Moe Thuzar said she originally intended to pursue a master’s degree in Thailand, but a series of complications left that plan uncertain.

“Now I have no plans for my future anymore. Visa fees, taxes and other living costs are high here. I want to go back home if the situation improves,” she said. For now, she remains committed to her restaurant and is looking for a new location closer to a major road.

“This place is a bit far for Myanmar people to come… in the next month or two, I will move to another place. It’s not easy to keep this place open,” she said.

Maung Myint said he is still contemplating resuming his architecture studies in Thailand, but needs documents from his school in Myanmar and no longer has any living family members who can bring those over for him.

“My future is uncertain,” he said.

But for Khin Myar, the future is already decided. Like some others, her restaurant is not officially registered, but because her son is a Thai citizen, they expect to receive a formal licence next year.

“After getting the licence in my son’s name, I plan to move to a place with more traffic. I don’t expect to be rich, so I’ll be satisfied if I make enough to eat from my shop’s income,” she said.

She said she wants to remain close to her son, who can have a better future in Thailand, and after 32 years, has no home to return to in Kayah. If the political situation improves, she would like to go back, but only for a visit.

“I will stay here until the end of my life,” she said.

* Denotes use of a pseudonym for safety reasons.

More stories

Latest Issue

Stories in this issue
Myanmar enters 2021 with more friends than foes
The early delivery of vaccines is one of the many boons of the country’s geopolitics, but to really take advantage, Myanmar must bury the legacy of its isolationist past.
Will the Kayin BGF go quietly?
The Kayin State Border Guard Force has come under intense pressure from the Tatmadaw over its extensive, controversial business interests and there’s concern the ultimatum could trigger fresh hostilities in one of the country’s most war-torn areas.

Support our independent journalism and get exclusive behind-the-scenes content and analysis

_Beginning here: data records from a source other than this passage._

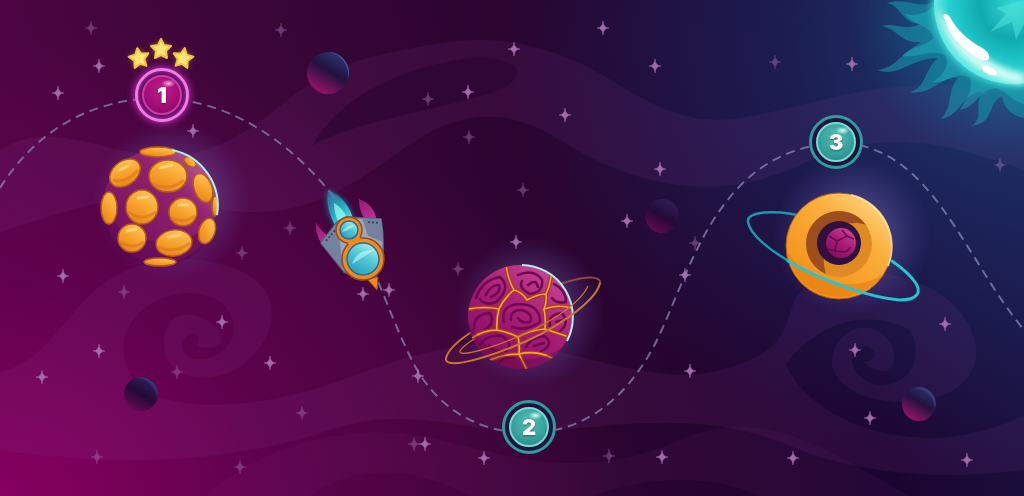
<!DOCTYPE html>
<html lang="en">
<head>
<meta charset="utf-8">
<title>Space level map</title>
<style>
:root{--plum:#2b0430;--teal:#2f9d9c;--mint:#7fd8cf;--pink:#f07be6;--trail:#8a86b4;--star:#a06ba8}
*{box-sizing:border-box}
html,body{margin:0;overflow:hidden}
.map{position:relative;width:1024px;height:496px;overflow:hidden;background:radial-gradient(ellipse 520px 430px at 1024px 40px,#1d3a70 0,#1c2a62aa 45%,#1c2a6200 100%),radial-gradient(ellipse 620px 460px at 0 496px,#86005f 0,#6a0053aa 45%,#5a004a00 100%),linear-gradient(75deg,#560448 0,#3c0639 30%,var(--plum) 55%,#1c0430 78%,#1a1848 100%)}
.scene{position:absolute;inset:0;display:block}
.level{position:absolute;width:54px;height:54px;margin:-27px 0 0 -27px;border-radius:50%;border:3px solid var(--teal);background:#1d1440;display:grid;place-items:center}
.level b{width:40px;height:40px;border-radius:50%;display:grid;place-items:center;color:#fff;font:900 22px/1 Inter,"Open Sans",sans-serif;background:radial-gradient(ellipse 7px 4px at 68% 18%,#d5fff6 0,#d5fff600 100%),radial-gradient(circle at 50% 35%,#55bdb5 0,#33a09c 60%,#237c83 100%);border:2px solid var(--mint);text-shadow:0 1px 2px #0006}
.level.done{border-color:var(--pink);background:#490a4c;box-shadow:0 0 9px #e33dd5,inset 0 0 7px #d42cc4}
.level.done b{border-color:#cf3aa8;background:radial-gradient(ellipse 7px 4px at 68% 18%,#ffb0ec 0,#ffb0ec00 100%),radial-gradient(circle at 50% 35%,#c01f8a 0,#a20c75 60%,#76065b 100%)}
#stars{fill:var(--star)}
#trail{fill:none;stroke:var(--trail);stroke-opacity:.75;stroke-width:2;stroke-dasharray:9 6}
</style>
</head>
<body>
<main class="map">
<svg class="scene" width="1024" height="496" viewBox="0 0 1024 496" role="img" aria-label="Space map with planets, a flying rocket and a winding trail">
<defs>
<path id="spark" d="M0-7Q.2-.4 6 0 .2.4 0 7-.2.4-6 0-.2-.4 0-7Z" stroke="#a06ba8" stroke-width=".5"/>
<path id="award" d="M0-10 3-4 10-3 5 2 6 9 0 6-6 9-5 2-10-3-3-4Z" stroke-linejoin="round"/>
<path id="cracks" d="M506 265Q508 280 514 290 504 298 499 309 484 306 469 309M514 290Q522 292 527 300 538 294 546 294 550 286 551 276M546 294Q547 302 544 309 558 304 572 308M499 309Q496 320 497 330 484 330 472 338M497 330Q508 332 518 337 530 330 545 329 546 318 544 309M545 329 566 336M518 337Q520 346 519 354 504 354 490 360M519 354 527 370M519 354Q536 350 552 358"/>
<linearGradient id="moonShade" x1=".8" y1="0" x2=".2" y2="1"><stop offset="0" stop-color="#2c3a78"/><stop offset=".45" stop-color="#22123f"/><stop offset="1" stop-color="#a81270"/></linearGradient>
<linearGradient id="moonDark" x1=".8" y1="0" x2=".2" y2="1"><stop offset="0" stop-color="#33205c"/><stop offset=".5" stop-color="#230a38"/><stop offset="1" stop-color="#6d0a56"/></linearGradient>
<radialGradient id="halo"><stop offset=".5" stop-color="#8a7ad0" stop-opacity=".3"/><stop offset="1" stop-color="#6a5ac0" stop-opacity="0"/></radialGradient>
<linearGradient id="spotSkin" x1="1" y1="0" x2="0" y2="1"><stop offset="0" stop-color="#c978a8"/><stop offset=".35" stop-color="#93226f"/><stop offset="1" stop-color="#6b0a5a"/></linearGradient>
<linearGradient id="spotGold" x1=".8" y1="0" x2=".2" y2="1"><stop offset="0" stop-color="#ffc65a"/><stop offset=".55" stop-color="#f7a029"/><stop offset="1" stop-color="#e5811a"/></linearGradient>
<linearGradient id="rockSkin" x1=".9" y1="0" x2=".2" y2="1"><stop offset="0" stop-color="#cc4c98"/><stop offset=".5" stop-color="#a81c74"/><stop offset="1" stop-color="#860c60"/></linearGradient>
<linearGradient id="donutSkin" x1=".9" y1="0" x2=".1" y2="1"><stop offset="0" stop-color="#ffdc8c"/><stop offset=".35" stop-color="#fbae3c"/><stop offset="1" stop-color="#f18a10"/></linearGradient>
<radialGradient id="sunGlow"><stop offset="0" stop-color="#18c8d0" stop-opacity=".75"/><stop offset=".5" stop-color="#1595b0" stop-opacity=".35"/><stop offset="1" stop-color="#1670a0" stop-opacity="0"/></radialGradient>
<radialGradient id="sunSkin" gradientUnits="userSpaceOnUse" cx="1014" cy="4" r="86"><stop offset="0" stop-color="#35d8d4"/><stop offset=".4" stop-color="#10a9b0"/><stop offset=".75" stop-color="#25cfd0"/><stop offset="1" stop-color="#7df5ea"/></radialGradient>
<linearGradient id="glass" x1=".8" y1="0" x2=".2" y2="1"><stop offset="0" stop-color="#a5f2f0"/><stop offset=".5" stop-color="#4cc4d4"/><stop offset="1" stop-color="#259ab8"/></linearGradient>
<linearGradient id="flameCyan" x1=".1" y1="0" x2=".8" y2="1"><stop offset="0" stop-color="#2b7fa8" stop-opacity=".55"/><stop offset=".5" stop-color="#23a9bd"/><stop offset="1" stop-color="#4ff0ea"/></linearGradient>
<linearGradient id="flamePink" x1=".1" y1="0" x2=".8" y2="1"><stop offset="0" stop-color="#b01890" stop-opacity=".45"/><stop offset="1" stop-color="#ff4fc0"/></linearGradient>
<clipPath id="rockClip"><circle cx="520" cy="317" r="52"/></clipPath>
<filter id="soft" x="-50%" y="-50%" width="200%" height="200%"><feGaussianBlur stdDeviation="3"/></filter>
</defs>

<g id="nebula" fill="#a04aa8" fill-opacity=".1">
<path d="M0 150C60 110 130 175 205 150S290 75 380 55 500 35 560 55 660 130 740 118 880 70 1024 92V170C940 140 880 128 800 165S640 190 560 140 430 130 380 165 280 225 200 205 60 215 0 232Z"/>
<path d="M312 146C340 95 405 66 470 58 520 56 530 75 500 90 450 108 350 122 312 146Z" fill="#26032f" fill-opacity=".5"/>
<path d="M0 372C45 362 62 318 98 288S190 250 238 270 278 335 246 362 164 380 164 344 198 308 216 328 208 350 196 346C206 330 184 328 182 346 184 368 228 362 234 332 236 296 192 284 158 300S112 352 136 382 250 412 330 384 470 330 560 352 690 386 750 360 770 290 830 276 960 288 974 338 930 410 880 400 822 360 842 338 892 332 894 354 876 374 864 362C874 362 880 350 868 346 846 346 846 372 872 384 906 392 926 360 910 330 870 308 820 320 786 364 806 410 870 440 940 438 970 436 1000 426 1024 416V470C950 480 860 476 790 446S650 420 560 430 420 400 330 430 130 470 0 450Z"/>
<path d="M205 496C270 440 360 420 440 440S590 480 680 440 840 460 910 496H760C700 470 640 480 590 496H470C420 470 360 460 310 496Z" fill-opacity=".06"/>
</g>

<g id="stars">
<use href="#spark" x="99" y="66"/><use href="#spark" x="58" y="93"/><use href="#spark" x="193" y="131"/><use href="#spark" x="514" y="49"/><use href="#spark" x="603" y="28"/><use href="#spark" x="655" y="66"/><use href="#spark" x="565" y="115"/><use href="#spark" x="660" y="169"/><use href="#spark" x="468" y="92"/><use href="#spark" x="852" y="64"/><use href="#spark" x="627" y="221"/><use href="#spark" x="516" y="242"/><use href="#spark" x="685" y="275"/><use href="#spark" x="63" y="276"/><use href="#spark" x="222" y="322"/><use href="#spark" x="99" y="351"/><use href="#spark" x="42" y="377"/><use href="#spark" x="270" y="363"/><use href="#spark" x="418" y="376"/><use href="#spark" x="389" y="290"/><use href="#spark" x="363" y="294"/><use href="#spark" x="690" y="371"/><use href="#spark" x="855" y="350"/><use href="#spark" x="870" y="418"/><use href="#spark" x="945" y="324"/><use href="#spark" x="793" y="458"/><use href="#spark" x="484" y="458"/><use href="#spark" x="425" y="444"/><use href="#spark" x="662" y="457"/><use href="#spark" x="967" y="460"/>
<g opacity=".5"><use href="#spark" x="91" y="28"/><use href="#spark" x="281" y="30"/><use href="#spark" x="428" y="99"/><use href="#spark" x="469" y="137"/><use href="#spark" x="523" y="190"/><use href="#spark" x="458" y="269"/><use href="#spark" x="242" y="253"/><use href="#spark" x="290" y="228"/><use href="#spark" x="124" y="292"/><use href="#spark" x="177" y="372"/><use href="#spark" x="302" y="413"/><use href="#spark" x="97" y="457"/><use href="#spark" x="240" y="467"/><use href="#spark" x="609" y="456"/><use href="#spark" x="1000" y="165"/><use href="#spark" x="775" y="62"/><use href="#spark" x="695" y="243"/><use href="#spark" x="414" y="444"/></g>
</g>

<path id="trail" d="M0 188C35 132 90 98 162 98 240 102 295 150 330 192 372 248 385 310 416 368 440 410 480 433 529 433 590 432 630 392 655 344 690 275 715 150 836 143 930 142 962 255 1024 330"/>

<g id="moons">
<circle cx="328" cy="73" r="21" fill="url(#moonShade)"/><path d="M328 52A21 21 0 0 1 348 80 24 24 0 0 0 328 52Z" fill="#3d5090"/>
<circle cx="662" cy="216" r="17" fill="url(#moonDark)"/>
<circle cx="141" cy="394" r="17" fill="url(#moonDark)"/><path d="M136 378A17 17 0 0 1 157 399 21 21 0 0 0 136 378Z" fill="#353579"/>
<circle cx="919" cy="404" r="17" fill="url(#moonShade)"/><path d="M914 388A17 17 0 0 1 935 409 21 21 0 0 0 914 388Z" fill="#3e3a7c"/>
</g>

<g id="sun">
<circle cx="1014" cy="4" r="165" fill="url(#sunGlow)"/>
<path d="M936 0C922 12 908-4 887 3 902 6 900 22 920 24 904 32 894 22 882 26 900 30 900 44 922 42 902 52 896 68 877 70 900 78 910 58 938 58 924 70 926 88 910 92 932 96 940 76 958 78 946 92 954 108 940 119 962 116 962 92 982 92 974 108 984 116 972 126 996 122 986 104 1002 96 1004 110 1014 116 1024 118V0Z" fill="#1594a5" fill-opacity=".6"/>
<path d="M938 0C928 16 914 16 904 14 916 26 928 24 934 38 922 48 912 46 902 56 920 58 934 48 946 56 950 68 940 78 932 82 948 84 956 70 970 78 974 92 964 102 960 110 978 106 978 90 996 88 1008 92 1012 102 1024 104V0Z" fill="#23bfc5" fill-opacity=".4"/>
<circle cx="1014" cy="4" r="83" fill="#45f5e8" opacity=".6" filter="url(#soft)"/>
<circle cx="1014" cy="4" r="80" fill="url(#sunSkin)"/>
<path d="M1024 0 996 8 1006 14 990 32 1012 22 1016 40 1024 24Z" fill="#5ae8e0" opacity=".45"/>
<path d="M938 8C942 46 976 80 1024 84V74C990 66 958 42 938 8Z" fill="#e0fff9" opacity=".9" filter="url(#soft)"/>
<path d="M944 18C950 37 964 50 979 59 990 64 993 56 984 49 967 40 957 30 950 17 947 13 942 13 944 18Z" fill="#fff"/>
<path d="M982 66C987 64 997 69 997 75 991 77 981 72 982 66Z" fill="#fff"/>
</g>

<g id="spotted-planet">
<circle cx="172" cy="200" r="80" fill="url(#halo)"/>
<circle cx="160" cy="206" r="57" fill="url(#spotSkin)"/>
<path d="M103 206A57 57 0 0 0 217 212C200 250 130 256 103 206Z" fill="#560650" opacity=".45"/>
<g fill="url(#spotGold)" stroke="#b45a1c" stroke-width="1.5">
<ellipse cx="125" cy="173" rx="17" ry="12" transform="rotate(-38 125 173)"/>
<ellipse cx="168" cy="176" rx="19" ry="16"/><ellipse cx="158" cy="152" rx="18" ry="5"/>
<ellipse cx="203" cy="188" rx="9" ry="15" transform="rotate(-20 203 188)"/>
<ellipse cx="109" cy="208" rx="8" ry="16"/><ellipse cx="142" cy="207" rx="16" ry="17"/>
<ellipse cx="183" cy="212" rx="14" ry="14"/><ellipse cx="207" cy="231" rx="8" ry="13" transform="rotate(18 207 231)"/>
<ellipse cx="132" cy="238" rx="14" ry="14"/><ellipse cx="174" cy="243" rx="18" ry="13" transform="rotate(-8 174 243)"/>
<ellipse cx="160" cy="262" rx="16" ry="4"/><ellipse cx="215" cy="206" rx="3" ry="10"/><ellipse cx="190" cy="162" rx="7" ry="4" transform="rotate(35 190 162)"/>
</g>
<path d="M113 180Q126 184 138 170M152 184Q170 192 184 180M128 212Q142 222 156 212M171 218Q184 224 195 216M120 242Q132 250 144 242M158 247Q176 254 190 243" fill="none" stroke="#d9741a" stroke-width="3" opacity=".55"/>
<path d="M120 170 128 166M160 168 172 165M138 198 148 197M179 205 188 205M127 231 136 229M168 237 180 235" stroke="#ffdf8e" stroke-width="3" stroke-linecap="round" opacity=".7"/>
<path d="M172 150A57 57 0 0 1 217 215" fill="none" stroke="#a9f1ee" stroke-width="2"/>
</g>

<g id="rocket">
<g id="exhaust">
<path d="M328 191C342 197 350 206 354 222L336 226C329 215 326 203 328 191Z" fill="#27c8d8" opacity=".6" filter="url(#soft)"/>
<path d="M328 190C342 196 350 206 354 222L336 227C329 215 326 203 328 190Z" fill="url(#flameCyan)"/>
<path d="M334 203C342 208 346 214 348 222L340 225C336 218 334 211 334 203Z" fill="#a5fff6" opacity=".7"/>
<path d="M359 199C369 203 376 210 377 222L366 221C361 214 359 207 359 199ZM316 222C315 234 320 244 328 250L336 239C327 236 320 231 316 222Z" fill="url(#flamePink)"/>
</g>
<path d="M321 243 337 222 346 217 381 219Q384 236 383 254L376 277 362 280 344 272Z" fill="#9aa7be" stroke="#55607f" stroke-width="1.5" stroke-linejoin="round"/>
<path d="M362 218 381 219Q383 230 383 242L368 236ZM321 243 336 224 340 243 343 270Z" fill="#75829f"/>
<path d="M368 222 380 223M326 241 336 229" stroke="#3c4566" stroke-width="2" stroke-dasharray="2 2"/>
<path d="M367 279 378 277 377 290Z" fill="#f08a1c" stroke="#a94c16"/>
<g fill="#f08a20" stroke="#8f4a22" stroke-width="1.5"><circle cx="349" cy="230" r="13"/><circle cx="363" cy="259" r="21"/></g>
<path d="M346 240 359 236 363 243 351 248Z" fill="#f08a20"/>
<g fill="url(#glass)" stroke="#2a6c8c" stroke-width="1.5"><circle cx="349" cy="230" r="9"/><circle cx="363" cy="259" r="16"/></g>
<path d="M352 264Q357 249 374 250 362 258 352 264ZM342 232Q346 225 354 225 350 230 342 232Z" fill="#d0fffa" opacity=".55"/>
</g>

<g id="cracked-planet">
<circle cx="530" cy="312" r="76" fill="url(#halo)"/>
<path d="M470 333C490 316 535 290 570 281 588 276 602 276 600 284" fill="none" stroke="#8a4a44" stroke-width="2"/>
<circle cx="520" cy="317" r="52" fill="url(#rockSkin)"/>
<g clip-path="url(#rockClip)" fill="none" stroke-linecap="round">
<path d="M476 298Q482 280 500 277 512 288 496 302 484 306 480 299M486 295Q490 285 499 285 502 292 491 297M518 275Q534 268 542 280 544 292 530 294 518 288 522 281M528 285Q536 278 538 287M554 284Q566 290 566 302 556 304 552 298M504 322Q500 306 518 304 540 304 540 322 526 332 512 327M511 320Q510 310 522 310 534 314 530 322 522 324 518 318M550 326Q548 314 562 313 570 324 560 331M556 322 563 320M474 328Q474 314 490 313 496 324 484 330M480 345Q486 334 502 336 514 344 506 351 492 352 489 345M526 347Q530 338 544 336 556 344 540 352M534 346 544 343M498 364Q504 356 514 358" stroke="#6c0653" stroke-width="2.5"/>
<use href="#cracks" stroke="#a03a2c" stroke-width="4"/>
<use href="#cracks" stroke="#fba32a" stroke-width="1.6"/>
<path d="M468 320A52 52 0 0 0 568 340C552 366 490 370 468 320Z" fill="#50063f" opacity=".3"/>
</g>
<path d="M522 265A52 52 0 0 1 567 341" fill="none" stroke="#a9f1ee" stroke-width="2"/>
<g fill="none" stroke="#c9772c"><path d="M600 283C596 302 552 332 510 348 472 363 444 368 446 358 448 350 458 341 470 333" stroke-width="2"/><path d="M588 286C580 304 546 326 510 340 482 351 458 357 460 351 462 347 468 343 474 339" stroke-width="1.2"/></g>
</g>

<g id="ring-planet">
<circle cx="852" cy="236" r="80" fill="url(#halo)"/>
<path d="M812 218C772 208 746 212 748 222 750 234 768 250 796 265" fill="none" stroke="#1b98ac" stroke-width="2.5"/>
<circle cx="839" cy="246" r="53" fill="url(#donutSkin)" stroke="#a85a18"/>
<path d="M787 250A53 53 0 0 0 884 273C862 292 806 288 787 250Z" fill="#e47a10" opacity=".55"/>
<circle cx="839" cy="244" r="33" fill="#e08a26"/>
<path d="M806 244A33 33 0 0 1 866 225C840 216 816 240 826 274A33 33 0 0 1 806 244Z" fill="#9c4f1c"/>
<circle cx="839" cy="243" r="22" fill="#32103e"/>
<circle cx="841" cy="243" r="15" fill="url(#rockSkin)"/>
<path d="M829 236 837 241 835 251 827 249M837 241 847 236 854 239M835 251 846 252 851 247M842 230 847 236" fill="none" stroke="#6c0653" stroke-width="1.5"/>
<path d="M851 195A53 53 0 0 1 888 266" fill="none" stroke="#fff0bd" stroke-width="2" opacity=".75"/>
<path d="M788 261C824 282 872 298 900 300 918 300 922 292 915 282 910 275 902 268 892 261" fill="none" stroke="#25c4cf" stroke-width="3" stroke-linecap="round"/>
</g>

<g id="awards">
<g fill="#ffd23c" opacity=".45" filter="url(#soft)"><use href="#award" x="139" y="58"/><use href="#award" x="161" y="49"/><use href="#award" x="183" y="58"/></g>
<g fill="#ffe678" stroke="#f5c542" stroke-width="2"><use href="#award" transform="translate(139 58) rotate(-10)"/><use href="#award" x="161" y="49"/><use href="#award" transform="translate(183 58) rotate(10)"/></g>
</g>
</svg>
<div class="level done" style="left:162px;top:95px"><b>1</b></div>
<div class="level" style="left:529px;top:427px"><b>2</b></div>
<div class="level" style="left:836px;top:142px"><b>3</b></div>
</main>
</body>
</html>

Stay on top of Myanmar current affairs with our Daily Briefing and Media Monitor newsletters.

Sign up for our Frontier Fridays newsletter. It’s a free weekly round-up featuring the most important events shaping Myanmar